* Data supplied:
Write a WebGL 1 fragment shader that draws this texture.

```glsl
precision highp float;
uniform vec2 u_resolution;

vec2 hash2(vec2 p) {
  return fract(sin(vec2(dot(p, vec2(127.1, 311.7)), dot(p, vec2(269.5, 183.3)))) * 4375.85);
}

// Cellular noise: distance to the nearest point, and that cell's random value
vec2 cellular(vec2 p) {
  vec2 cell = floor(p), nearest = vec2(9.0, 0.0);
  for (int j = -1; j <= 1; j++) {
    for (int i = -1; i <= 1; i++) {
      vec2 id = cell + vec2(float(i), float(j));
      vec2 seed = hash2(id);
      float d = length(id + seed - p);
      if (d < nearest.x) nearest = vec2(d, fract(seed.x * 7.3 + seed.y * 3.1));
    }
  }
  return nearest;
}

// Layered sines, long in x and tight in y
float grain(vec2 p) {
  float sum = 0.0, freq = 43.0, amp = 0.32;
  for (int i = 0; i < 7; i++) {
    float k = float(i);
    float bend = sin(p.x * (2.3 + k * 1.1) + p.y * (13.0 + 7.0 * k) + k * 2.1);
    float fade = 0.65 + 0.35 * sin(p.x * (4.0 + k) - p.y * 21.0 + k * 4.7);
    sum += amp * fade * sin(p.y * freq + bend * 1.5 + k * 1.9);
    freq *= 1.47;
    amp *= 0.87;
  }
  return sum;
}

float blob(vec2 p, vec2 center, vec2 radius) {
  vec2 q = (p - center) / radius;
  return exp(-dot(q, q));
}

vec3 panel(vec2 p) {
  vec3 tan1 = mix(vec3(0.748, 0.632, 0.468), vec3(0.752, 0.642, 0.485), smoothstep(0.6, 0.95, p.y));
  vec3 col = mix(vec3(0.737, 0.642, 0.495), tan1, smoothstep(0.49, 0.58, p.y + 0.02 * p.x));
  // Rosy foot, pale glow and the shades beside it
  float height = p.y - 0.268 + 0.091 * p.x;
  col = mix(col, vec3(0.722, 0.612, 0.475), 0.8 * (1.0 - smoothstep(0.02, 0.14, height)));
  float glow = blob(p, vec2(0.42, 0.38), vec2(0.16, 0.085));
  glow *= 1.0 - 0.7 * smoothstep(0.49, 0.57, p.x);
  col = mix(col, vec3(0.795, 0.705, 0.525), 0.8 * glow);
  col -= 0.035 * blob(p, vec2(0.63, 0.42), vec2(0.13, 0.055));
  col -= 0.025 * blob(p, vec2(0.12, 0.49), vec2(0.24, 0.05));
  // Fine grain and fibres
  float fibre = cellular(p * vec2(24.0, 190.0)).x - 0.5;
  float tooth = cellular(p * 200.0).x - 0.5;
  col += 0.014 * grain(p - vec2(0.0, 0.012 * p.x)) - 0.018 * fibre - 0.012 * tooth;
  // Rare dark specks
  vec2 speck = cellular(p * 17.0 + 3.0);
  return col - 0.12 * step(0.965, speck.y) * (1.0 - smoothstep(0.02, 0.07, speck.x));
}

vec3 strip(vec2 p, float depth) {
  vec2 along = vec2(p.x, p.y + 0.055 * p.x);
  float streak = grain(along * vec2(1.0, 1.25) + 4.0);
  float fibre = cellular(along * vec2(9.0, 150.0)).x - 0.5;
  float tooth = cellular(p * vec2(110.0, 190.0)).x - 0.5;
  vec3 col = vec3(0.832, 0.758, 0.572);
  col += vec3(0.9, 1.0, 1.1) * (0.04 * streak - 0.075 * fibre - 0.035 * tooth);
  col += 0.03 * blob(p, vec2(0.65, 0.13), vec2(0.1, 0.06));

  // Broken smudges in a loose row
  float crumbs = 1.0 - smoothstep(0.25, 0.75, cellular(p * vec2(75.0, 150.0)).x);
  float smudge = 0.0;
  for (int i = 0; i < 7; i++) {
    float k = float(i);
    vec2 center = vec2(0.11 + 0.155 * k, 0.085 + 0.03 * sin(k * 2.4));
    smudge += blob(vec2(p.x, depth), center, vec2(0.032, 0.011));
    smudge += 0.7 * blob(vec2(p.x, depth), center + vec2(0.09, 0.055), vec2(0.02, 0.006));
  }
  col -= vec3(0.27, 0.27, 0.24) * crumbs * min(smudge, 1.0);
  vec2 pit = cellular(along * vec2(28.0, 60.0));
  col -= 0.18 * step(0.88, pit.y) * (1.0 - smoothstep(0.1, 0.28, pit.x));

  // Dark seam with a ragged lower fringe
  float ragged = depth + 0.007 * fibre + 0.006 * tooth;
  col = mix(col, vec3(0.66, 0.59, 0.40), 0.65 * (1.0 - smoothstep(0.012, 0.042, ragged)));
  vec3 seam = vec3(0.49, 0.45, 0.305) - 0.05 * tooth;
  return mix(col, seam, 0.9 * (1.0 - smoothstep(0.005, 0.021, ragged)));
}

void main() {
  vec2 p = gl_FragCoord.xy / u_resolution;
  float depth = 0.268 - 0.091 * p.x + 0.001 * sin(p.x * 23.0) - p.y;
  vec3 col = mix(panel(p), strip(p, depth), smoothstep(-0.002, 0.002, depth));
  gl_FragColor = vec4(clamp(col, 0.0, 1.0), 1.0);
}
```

* Exercise requirements:
Exactly reproduce every record.

* Solution to the exercise:
Write a WebGL 1 fragment shader that draws this texture.

```glsl
precision highp float;
uniform vec2 u_resolution;

vec2 hash2(vec2 p) {
  return fract(sin(vec2(dot(p, vec2(127.1, 311.7)), dot(p, vec2(269.5, 183.3)))) * 4375.85);
}

// Cellular noise: distance to the nearest point, and that cell's random value
vec2 cellular(vec2 p) {
  vec2 cell = floor(p), nearest = vec2(9.0, 0.0);
  for (int j = -1; j <= 1; j++) {
    for (int i = -1; i <= 1; i++) {
      vec2 id = cell + vec2(float(i), float(j));
      vec2 seed = hash2(id);
      float d = length(id + seed - p);
      if (d < nearest.x) nearest = vec2(d, fract(seed.x * 7.3 + seed.y * 3.1));
    }
  }
  return nearest;
}

// Layered sines, long in x and tight in y
float grain(vec2 p) {
  float sum = 0.0, freq = 43.0, amp = 0.32;
  for (int i = 0; i < 7; i++) {
    float k = float(i);
    float bend = sin(p.x * (2.3 + k * 1.1) + p.y * (13.0 + 7.0 * k) + k * 2.1);
    float fade = 0.65 + 0.35 * sin(p.x * (4.0 + k) - p.y * 21.0 + k * 4.7);
    sum += amp * fade * sin(p.y * freq + bend * 1.5 + k * 1.9);
    freq *= 1.47;
    amp *= 0.87;
  }
  return sum;
}

float blob(vec2 p, vec2 center, vec2 radius) {
  vec2 q = (p - center) / radius;
  return exp(-dot(q, q));
}

vec3 panel(vec2 p) {
  vec3 tan1 = mix(vec3(0.748, 0.632, 0.468), vec3(0.752, 0.642, 0.485), smoothstep(0.6, 0.95, p.y));
  vec3 col = mix(vec3(0.737, 0.642, 0.495), tan1, smoothstep(0.49, 0.58, p.y + 0.02 * p.x));
  // Rosy foot, pale glow and the shades beside it
  float height = p.y - 0.268 + 0.091 * p.x;
  col = mix(col, vec3(0.722, 0.612, 0.475), 0.8 * (1.0 - smoothstep(0.02, 0.14, height)));
  float glow = blob(p, vec2(0.42, 0.38), vec2(0.16, 0.085));
  glow *= 1.0 - 0.7 * smoothstep(0.49, 0.57, p.x);
  col = mix(col, vec3(0.795, 0.705, 0.525), 0.8 * glow);
  col -= 0.035 * blob(p, vec2(0.63, 0.42), vec2(0.13, 0.055));
  col -= 0.025 * blob(p, vec2(0.12, 0.49), vec2(0.24, 0.05));
  // Fine grain and fibres
  float fibre = cellular(p * vec2(24.0, 190.0)).x - 0.5;
  float tooth = cellular(p * 200.0).x - 0.5;
  col += 0.014 * grain(p - vec2(0.0, 0.012 * p.x)) - 0.018 * fibre - 0.012 * tooth;
  // Rare dark specks
  vec2 speck = cellular(p * 17.0 + 3.0);
  return col - 0.12 * step(0.965, speck.y) * (1.0 - smoothstep(0.02, 0.07, speck.x));
}

vec3 strip(vec2 p, float depth) {
  vec2 along = vec2(p.x, p.y + 0.055 * p.x);
  float streak = grain(along * vec2(1.0, 1.25) + 4.0);
  float fibre = cellular(along * vec2(9.0, 150.0)).x - 0.5;
  float tooth = cellular(p * vec2(110.0, 190.0)).x - 0.5;
  vec3 col = vec3(0.832, 0.758, 0.572);
  col += vec3(0.9, 1.0, 1.1) * (0.04 * streak - 0.075 * fibre - 0.035 * tooth);
  col += 0.03 * blob(p, vec2(0.65, 0.13), vec2(0.1, 0.06));

  // Broken smudges in a loose row
  float crumbs = 1.0 - smoothstep(0.25, 0.75, cellular(p * vec2(75.0, 150.0)).x);
  float smudge = 0.0;
  for (int i = 0; i < 7; i++) {
    float k = float(i);
    vec2 center = vec2(0.11 + 0.155 * k, 0.085 + 0.03 * sin(k * 2.4));
    smudge += blob(vec2(p.x, depth), center, vec2(0.032, 0.011));
    smudge += 0.7 * blob(vec2(p.x, depth), center + vec2(0.09, 0.055), vec2(0.02, 0.006));
  }
  col -= vec3(0.27, 0.27, 0.24) * crumbs * min(smudge, 1.0);
  vec2 pit = cellular(along * vec2(28.0, 60.0));
  col -= 0.18 * step(0.88, pit.y) * (1.0 - smoothstep(0.1, 0.28, pit.x));

  // Dark seam with a ragged lower fringe
  float ragged = depth + 0.007 * fibre + 0.006 * tooth;
  col = mix(col, vec3(0.66, 0.59, 0.40), 0.65 * (1.0 - smoothstep(0.012, 0.042, ragged)));
  vec3 seam = vec3(0.49, 0.45, 0.305) - 0.05 * tooth;
  return mix(col, seam, 0.9 * (1.0 - smoothstep(0.005, 0.021, ragged)));
}

void main() {
  vec2 p = gl_FragCoord.xy / u_resolution;
  float depth = 0.268 - 0.091 * p.x + 0.001 * sin(p.x * 23.0) - p.y;
  vec3 col = mix(panel(p), strip(p, depth), smoothstep(-0.002, 0.002, depth));
  gl_FragColor = vec4(clamp(col, 0.0, 1.0), 1.0);
}
```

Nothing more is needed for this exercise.